(Data records)
________________________________________

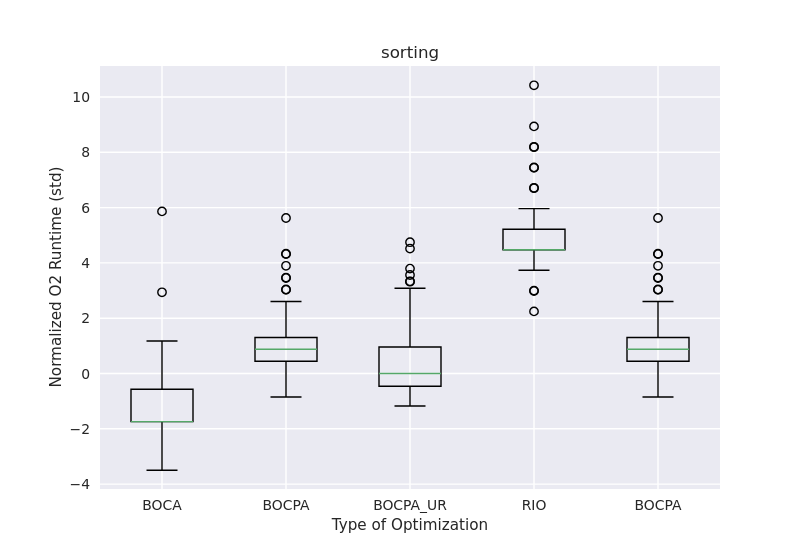
<!DOCTYPE html>
<html lang="en">
<head>
<meta charset="utf-8">
<title>sorting</title>
<style>
:root {
  --page: #ffffff;
  --plot: #eaeaf2;
  --grid: #ffffff;
  --ink: #262626;
  --line: #000000;
  --median: #55a868;
}
* { box-sizing: border-box; margin: 0; padding: 0; }
body { width: 800px; height: 550px; overflow: hidden; background: var(--page); }
.chart {
  position: relative;
  width: 800px;
  height: 550px;
  display: grid;
  grid-template-columns: 100px 620px 80px;
  grid-template-rows: 66px 423px 61px;
  overflow: hidden;
  color: var(--ink);
  font: 13.9px/20px "DejaVu Sans", sans-serif;
}
.title {
  grid-area: 1 / 2;
  align-self: end;
  padding-bottom: 4px;
  font-size: 16.7px;
  font-weight: 400;
  text-align: center;
}
.y-title {
  position: absolute;
  left: 56px;
  top: 277px;
  font-size: 15.2px;
  white-space: nowrap;
  transform: translate(-50%, -50%) rotate(-90deg);
}
.y-ticks {
  grid-area: 2 / 1;
  display: grid;
  grid-template-rows: repeat(8, 55.3px);
  align-items: center;
  padding: 3.4px 10px 0 0;
  list-style: none;
  text-align: right;
}
.plot { grid-area: 2 / 2; display: block; width: 620px; height: 423px; background: var(--plot); }
.x-axis { grid-area: 3 / 2; padding-top: 6px; text-align: center; }
.x-ticks { display: grid; grid-template-columns: repeat(5, 1fr); list-style: none; }
.x-title { font-size: 15.2px; }
.grid { stroke: var(--grid); stroke-width: 1.4; fill: none; }
.box { stroke: var(--line); stroke-width: 1.4; fill: none; }
.median { stroke: var(--median); stroke-width: 1.4; }
.outlier { stroke: var(--line); stroke-width: 1.4; fill: none; }
</style>
</head>
<body>
<main class="chart">
  <h1 class="title">sorting</h1>
  <p class="y-title">Normalized O2 Runtime (std)</p>
  <ul class="y-ticks">
    <li>10</li><li>8</li><li>6</li><li>4</li><li>2</li><li>0</li><li>−2</li><li>−4</li>
  </ul>
  <svg class="plot" viewBox="100 66 620 423" role="img" aria-label="Box plots of normalized O2 runtime for five types of optimization">
    <defs>
      <circle id="outlier" class="outlier" r="4.2"/>
      <g id="bocpa">
        <path class="box" d="M-31 337.5H31V361.3H-31ZM0 337.5V301.5M0 361.3V397M-15.5 301.5H15.5M-15.5 397H15.5"/>
        <path class="median" d="M-31 349.3H31"/>
        <use href="#outlier" y="218"/>
        <use href="#outlier" y="253.7"/>
        <use href="#outlier" y="254.1"/>
        <use href="#outlier" y="265.8"/>
        <use href="#outlier" y="277.6"/>
        <use href="#outlier" y="278"/>
        <use href="#outlier" y="289.4"/>
        <use href="#outlier" y="289.8"/>
      </g>
    </defs>
    <path class="grid" d="M162 66V489M286 66V489M410 66V489M534 66V489M658 66V489"/>
    <path class="grid" d="M100 97H720M100 152.3H720M100 207.6H720M100 262.9H720M100 318.2H720M100 373.5H720M100 428.8H720M100 484.1H720"/>

    <g id="boca" transform="translate(162)">
      <path class="box" d="M-31 389.3H31V421.6H-31ZM0 389.3V341M0 421.6V470.3M-15.5 341H15.5M-15.5 470.3H15.5"/>
      <path class="median" d="M-31 421.6H31"/>
      <use href="#outlier" y="211.4"/>
      <use href="#outlier" y="292.3"/>
    </g>

    <use href="#bocpa" x="286"/>

    <g id="bocpa-ur" transform="translate(410)">
      <path class="box" d="M-31 347H31V386.3H-31ZM0 347V288.2M0 386.3V406M-15.5 288.2H15.5M-15.5 406H15.5"/>
      <path class="median" d="M-31 373.5H31"/>
      <use href="#outlier" y="242.2"/>
      <use href="#outlier" y="248.6"/>
      <use href="#outlier" y="268.6"/>
      <use href="#outlier" y="275"/>
      <use href="#outlier" y="281.3"/>
      <use href="#outlier" y="281.7"/>
    </g>

    <g id="rio" transform="translate(534)">
      <path class="box" d="M-31 229.2H31V249.8H-31ZM0 229.2V208.6M0 249.8V270.2M-15.5 208.6H15.5M-15.5 270.2H15.5"/>
      <path class="median" d="M-31 249.8H31"/>
      <use href="#outlier" y="85.3"/>
      <use href="#outlier" y="126.4"/>
      <use href="#outlier" y="146.8"/>
      <use href="#outlier" y="147.2"/>
      <use href="#outlier" y="167.4"/>
      <use href="#outlier" y="167.8"/>
      <use href="#outlier" y="187.8"/>
      <use href="#outlier" y="188.2"/>
      <use href="#outlier" y="290.6"/>
      <use href="#outlier" y="291"/>
      <use href="#outlier" y="311.4"/>
    </g>

    <use href="#bocpa" x="658"/>
  </svg>
  <div class="x-axis">
    <ul class="x-ticks">
      <li>BOCA</li><li>BOCPA</li><li>BOCPA_UR</li><li>RIO</li><li>BOCPA</li>
    </ul>
    <p class="x-title">Type of Optimization</p>
  </div>
</main>
</body>
</html>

________________________________________

§ **Directions**
Without the pictures, set down every entry exactly.

§ **Solved exercise**
<!DOCTYPE html>
<html lang="en">
<head>
<meta charset="utf-8">
<title>sorting</title>
<style>
:root {
  --page: #ffffff;
  --plot: #eaeaf2;
  --grid: #ffffff;
  --ink: #262626;
  --line: #000000;
  --median: #55a868;
}
* { box-sizing: border-box; margin: 0; padding: 0; }
body { width: 800px; height: 550px; overflow: hidden; background: var(--page); }
.chart {
  position: relative;
  width: 800px;
  height: 550px;
  display: grid;
  grid-template-columns: 100px 620px 80px;
  grid-template-rows: 66px 423px 61px;
  overflow: hidden;
  color: var(--ink);
  font: 13.9px/20px "DejaVu Sans", sans-serif;
}
.title {
  grid-area: 1 / 2;
  align-self: end;
  padding-bottom: 4px;
  font-size: 16.7px;
  font-weight: 400;
  text-align: center;
}
.y-title {
  position: absolute;
  left: 56px;
  top: 277px;
  font-size: 15.2px;
  white-space: nowrap;
  transform: translate(-50%, -50%) rotate(-90deg);
}
.y-ticks {
  grid-area: 2 / 1;
  display: grid;
  grid-template-rows: repeat(8, 55.3px);
  align-items: center;
  padding: 3.4px 10px 0 0;
  list-style: none;
  text-align: right;
}
.plot { grid-area: 2 / 2; display: block; width: 620px; height: 423px; background: var(--plot); }
.x-axis { grid-area: 3 / 2; padding-top: 6px; text-align: center; }
.x-ticks { display: grid; grid-template-columns: repeat(5, 1fr); list-style: none; }
.x-title { font-size: 15.2px; }
.grid { stroke: var(--grid); stroke-width: 1.4; fill: none; }
.box { stroke: var(--line); stroke-width: 1.4; fill: none; }
.median { stroke: var(--median); stroke-width: 1.4; }
.outlier { stroke: var(--line); stroke-width: 1.4; fill: none; }
</style>
</head>
<body>
<main class="chart">
  <h1 class="title">sorting</h1>
  <p class="y-title">Normalized O2 Runtime (std)</p>
  <ul class="y-ticks">
    <li>10</li><li>8</li><li>6</li><li>4</li><li>2</li><li>0</li><li>−2</li><li>−4</li>
  </ul>
  <svg class="plot" viewBox="100 66 620 423" role="img" aria-label="Box plots of normalized O2 runtime for five types of optimization">
    <defs>
      <circle id="outlier" class="outlier" r="4.2"/>
      <g id="bocpa">
        <path class="box" d="M-31 337.5H31V361.3H-31ZM0 337.5V301.5M0 361.3V397M-15.5 301.5H15.5M-15.5 397H15.5"/>
        <path class="median" d="M-31 349.3H31"/>
        <use href="#outlier" y="218"/>
        <use href="#outlier" y="253.7"/>
        <use href="#outlier" y="254.1"/>
        <use href="#outlier" y="265.8"/>
        <use href="#outlier" y="277.6"/>
        <use href="#outlier" y="278"/>
        <use href="#outlier" y="289.4"/>
        <use href="#outlier" y="289.8"/>
      </g>
    </defs>
    <path class="grid" d="M162 66V489M286 66V489M410 66V489M534 66V489M658 66V489"/>
    <path class="grid" d="M100 97H720M100 152.3H720M100 207.6H720M100 262.9H720M100 318.2H720M100 373.5H720M100 428.8H720M100 484.1H720"/>

    <g id="boca" transform="translate(162)">
      <path class="box" d="M-31 389.3H31V421.6H-31ZM0 389.3V341M0 421.6V470.3M-15.5 341H15.5M-15.5 470.3H15.5"/>
      <path class="median" d="M-31 421.6H31"/>
      <use href="#outlier" y="211.4"/>
      <use href="#outlier" y="292.3"/>
    </g>

    <use href="#bocpa" x="286"/>

    <g id="bocpa-ur" transform="translate(410)">
      <path class="box" d="M-31 347H31V386.3H-31ZM0 347V288.2M0 386.3V406M-15.5 288.2H15.5M-15.5 406H15.5"/>
      <path class="median" d="M-31 373.5H31"/>
      <use href="#outlier" y="242.2"/>
      <use href="#outlier" y="248.6"/>
      <use href="#outlier" y="268.6"/>
      <use href="#outlier" y="275"/>
      <use href="#outlier" y="281.3"/>
      <use href="#outlier" y="281.7"/>
    </g>

    <g id="rio" transform="translate(534)">
      <path class="box" d="M-31 229.2H31V249.8H-31ZM0 229.2V208.6M0 249.8V270.2M-15.5 208.6H15.5M-15.5 270.2H15.5"/>
      <path class="median" d="M-31 249.8H31"/>
      <use href="#outlier" y="85.3"/>
      <use href="#outlier" y="126.4"/>
      <use href="#outlier" y="146.8"/>
      <use href="#outlier" y="147.2"/>
      <use href="#outlier" y="167.4"/>
      <use href="#outlier" y="167.8"/>
      <use href="#outlier" y="187.8"/>
      <use href="#outlier" y="188.2"/>
      <use href="#outlier" y="290.6"/>
      <use href="#outlier" y="291"/>
      <use href="#outlier" y="311.4"/>
    </g>

    <use href="#bocpa" x="658"/>
  </svg>
  <div class="x-axis">
    <ul class="x-ticks">
      <li>BOCA</li><li>BOCPA</li><li>BOCPA_UR</li><li>RIO</li><li>BOCPA</li>
    </ul>
    <p class="x-title">Type of Optimization</p>
  </div>
</main>
</body>
</html>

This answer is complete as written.